For this school’s geothermal project, Simmons Drilling will drill 155, 400-foot wells. They have three T4W drill rigs on the site with TD50 down-the-hole hammers drilling 5-inch holes using Atlas Copco Secoroc bits. When complete, the 155 holes will equal 62,000 feet of drilling, and 23 miles of polypipe will be used in the ground. In total, the project was expected to take two months of 10-hour shifts. Because of the hardworking crews and equipment, they are ahead of schedule, according to driller Brent Jones.
The Geothermal AdvantageSteve Brooks cites the many benefits of geothermal when selling a system, with key points being cost and value, reduced maintenance, and versatility of installation. Geothermal immediately starts its payback as an energy source. According to Brooks, the installation costs of a geothermal system can be comparable to a conventional system, but the big advantage is that the operational costs are so much less than traditional fossil fuel systems.
Maintenance costs of a geothermal system are extremely reduced compared to conventional heating and cooling systems. The in-ground pipe is backed by a 55-year warranty, and requires virtually no maintenance. As for installation, the footprint of the loop field can be placed almost anywhere – under ball fields, parking lots and under structures. In a closed-loop water-only system, ground water is not extracted or in jeopardy of contamination because the same water is circulated throughout the polyethylene pipe for life of the system.
Educating customers is very important, Brooks points out. “Many people still don’t understand that geothermal is a closed-loop system that’s safe for ground water and not harmful to the environment.” Water is not pulled from the ground, and there is no contamination of the ground. A closed-loop system has water running through black plastic tubes that are grouted in place.
Brooks says the geothermal industry is good business for the right drilling company. “It is not for those looking for a quick buck or the faint of heart,” he notes. It takes education to make money and do it right. “It’s taken us 14 years to get good at it. To know what you’re doing when drilling is not good enough. A good crew is critical; those people need to know what they are doing, and also what each other is doing. If there is a deviation, they need to adjust.”

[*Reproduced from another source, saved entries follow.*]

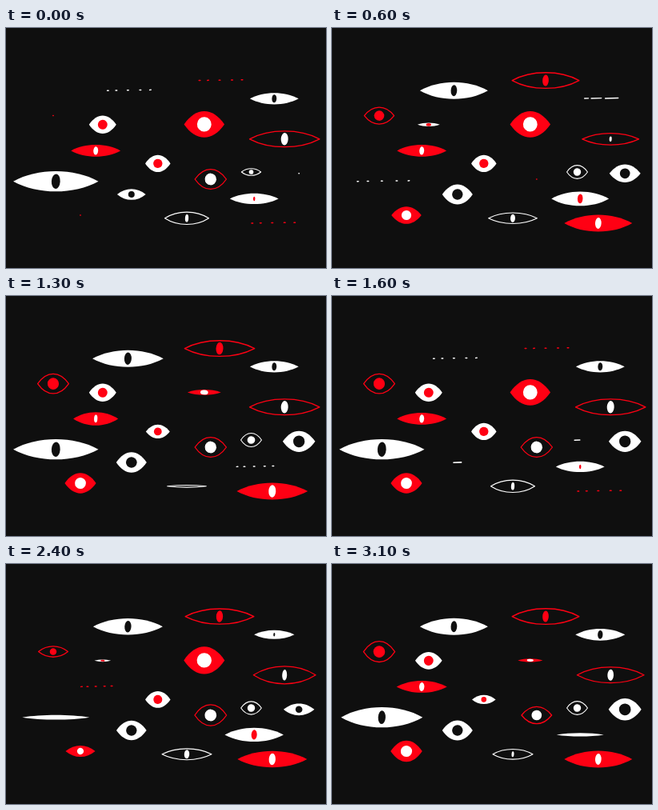
Animation of 400x300 px, one loop 3.2 s. Source, as an HTML page with a canvas:

```html
<!DOCTYPE html>
<html lang="en">
<head>
<meta charset="utf-8">
<title>Blinking eyes</title>
<style>
  html, body { margin: 0; width: 100%; height: 100%; overflow: hidden; background: #0f0f0f; }
  canvas { display: block; }
</style>
</head>
<body>
<canvas id="stage" width="400" height="300"></canvas>
<script>
const ctx = document.getElementById('stage').getContext('2d');
const DARK = '#0f0f0f', RED = '#ff0013', WHITE = '#fff';
const LOOP = 3200, STEP = 100;

// x, y, scale, blink start in steps, lid colour, pupil colour, outline width (0 = filled)
const slitEyes = [
  [152.4, 78.2, 1, 0, WHITE, DARK, 0],
  [267, 65.6, 1, 0, RED, RED, 1.3],
  [332.8, 244, 1, 0, RED, WHITE, 0],
  [335.3, 88.3, .7, 5, WHITE, DARK, 0],
  [348.2, 138.8, 1, 3, RED, WHITE, 1.3],
  [62.3, 191.7, 1.2, 6, WHITE, DARK, 0],
  [310.2, 213.4, .845, 13, WHITE, RED, 0],
  [226, 237.8, .71, 11, WHITE, WHITE, 1.1],
  [112.2, 153.4, .71, 8, RED, WHITE, 0],
];
const roundEyes = [
  [120.8, 120.8, 34, 2, WHITE, RED, 0],
  [247.8, 120.4, 51, 9, RED, WHITE, 0],
  [189.8, 169.4, 31.5, 7, WHITE, RED, 0],
  [255.8, 189, 41, 6, RED, WHITE, 1.3],
  [59, 109.6, 40.5, 0, RED, RED, 1.3],
  [93, 234, 39.5, 0, RED, WHITE, 0],
  [156.8, 208, 38, 14, WHITE, DARK, 0],
  [306.5, 180, 27, 14, WHITE, WHITE, 1.1],
  [366.2, 181.8, 41, 0, WHITE, DARK, 0],
];

// Poses are [lid width, lid height, pupil width, pupil height];
// the last three repeat as a hand-drawn wobble.
const slit = {
  period: 16, bend: .21,
  opening: { 2: [70, 4.8, 0, 0], 3: [72, 15.8, 3, 6.5], 4: [72, 19.5, 4.2, 10], 5: [79, 23.3, 6, 13.5] },
  wobble: [[85, 21, 7.7, 14], [88.7, 21, 9, 15.5], [87, 20.5, 8.3, 14.5]],
};
const round = {
  period: 19, bend: .2,
  opening: {
    3: [.61, .08, .16, .06], 4: [.82, .13, .19, .11],
    5: [.94, .36, .21, .21], 6: [.95, .55, .31, .31],
  },
  wobble: [[1, .67, .36, .36], [.99, .64, .35, .36], [1, .66, .35, .355]],
};

const mod = (a, n) => ((a % n) + n) % n;

function dash(x1, x2, y, color, width = 1.6) {
  ctx.strokeStyle = color;
  ctx.lineWidth = width;
  ctx.beginPath();
  ctx.moveTo(x1, y);
  ctx.lineTo(x2, y - (x2 - x1) * .03);
  ctx.stroke();
}

function drawLids(w, h, bend, color, outline) {
  const x = (w - outline) / 2, c = w * bend, y = (h - outline) * 2 / 3;
  ctx.beginPath();
  ctx.moveTo(-x, 0);
  ctx.bezierCurveTo(-c, -y, c, -y, x, 0);
  ctx.bezierCurveTo(c, y, -c, y, -x, 0);
  ctx.closePath();
  ctx.fillStyle = ctx.strokeStyle = color;
  ctx.lineWidth = outline;
  outline ? ctx.stroke() : ctx.fill();
}

function drawPose(type, step, size, lid, pupil, outline) {
  const pose = type.opening[step] || type.wobble[step % 3];
  const [w, h, pw, ph] = pose.map(v => v * size);
  drawLids(w, h, type.bend, lid, outline);
  ctx.fillStyle = pupil;
  ctx.beginPath();
  ctx.ellipse(0, 0, pw / 2, ph / 2, .05, 0, 2 * Math.PI);
  ctx.fill();
}

function drawSlit(step, size, lid, pupil, outline) {
  if (step === 0) {
    for (const x of [-25, -14.5, 0, 15.5, 28]) dash(x * size - .8, x * size + .8, -.4 - x * .015, lid, 1.5);
  } else if (step === 1) {
    for (const [a, b] of [[-28, -21], [-16, 2], [9, 32]]) dash(a * size, b * size, -.3, lid, 1.4);
  } else drawPose(slit, step, size, lid, pupil, outline);
}

function drawRound(step, size, lid, pupil, outline) {
  if (step === 0) dash(-.2, .2, 0, lid, 1.5);
  else if (step < 3) {
    const half = size * (step === 1 ? .07 : .14) - .5;
    dash(-half, half, .2, lid);
  } else drawPose(round, step, size, lid, pupil, outline);
}

function drawEyes(eyes, type, draw, now) {
  for (const [x, y, size, start, ...look] of eyes) {
    ctx.save();
    ctx.translate(x, y);
    draw(mod(now - start, type.period), size, ...look);
    ctx.restore();
  }
}

function render() {
  const now = Math.floor((performance.now() % LOOP) / STEP);
  ctx.fillStyle = DARK;
  ctx.fillRect(0, 0, 400, 300);
  ctx.lineCap = ctx.lineJoin = 'round';
  drawEyes(slitEyes, slit, drawSlit, now);
  drawEyes(roundEyes, round, drawRound, now);
  requestAnimationFrame(render);
}
render();
</script>
</body>
</html>
```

The Right Equipment“The T4W drill rig is simple to use,” according to Jones, who has been with Simmons Drilling for 15 years and drills mainly geothermal wells. “That’s the best thing about it; it’s just easy to run. The fact that it’s a bigger drill makes it a versatile rig because it can do larger and smaller jobs, whereas smaller rigs can’t do the larger jobs.”
Brooks stresses that it is important to have an efficient hammer. It has taken 12 minutes per rod on this job. Atlas Copco also has consulted with Simmons Drilling about the importance of using the tooling that is the best for the job. Brooks continues, “It is very important to understand the cost per foot so you know you’re getting the best value for your hammer and bits, but also look at the life of the tool. Don’t forget the longevity of the hammer.”
Jones also comments on the TD50: “The one I’m running right now is the one I started with on this job. I get 200 feet more a day – 1,000 vs. 800 – by using the TD50. With the savings in labor and fuel cost, it saves the company money every day.”
Jones explains that backpressure will slow down drilling, and more air usually is required. “The TD50 has been designed not to build up the air pressure, while still maintaining a good penetration rate. A driller doesn’t need all that air pressure to get the results he’s looking for,” he says.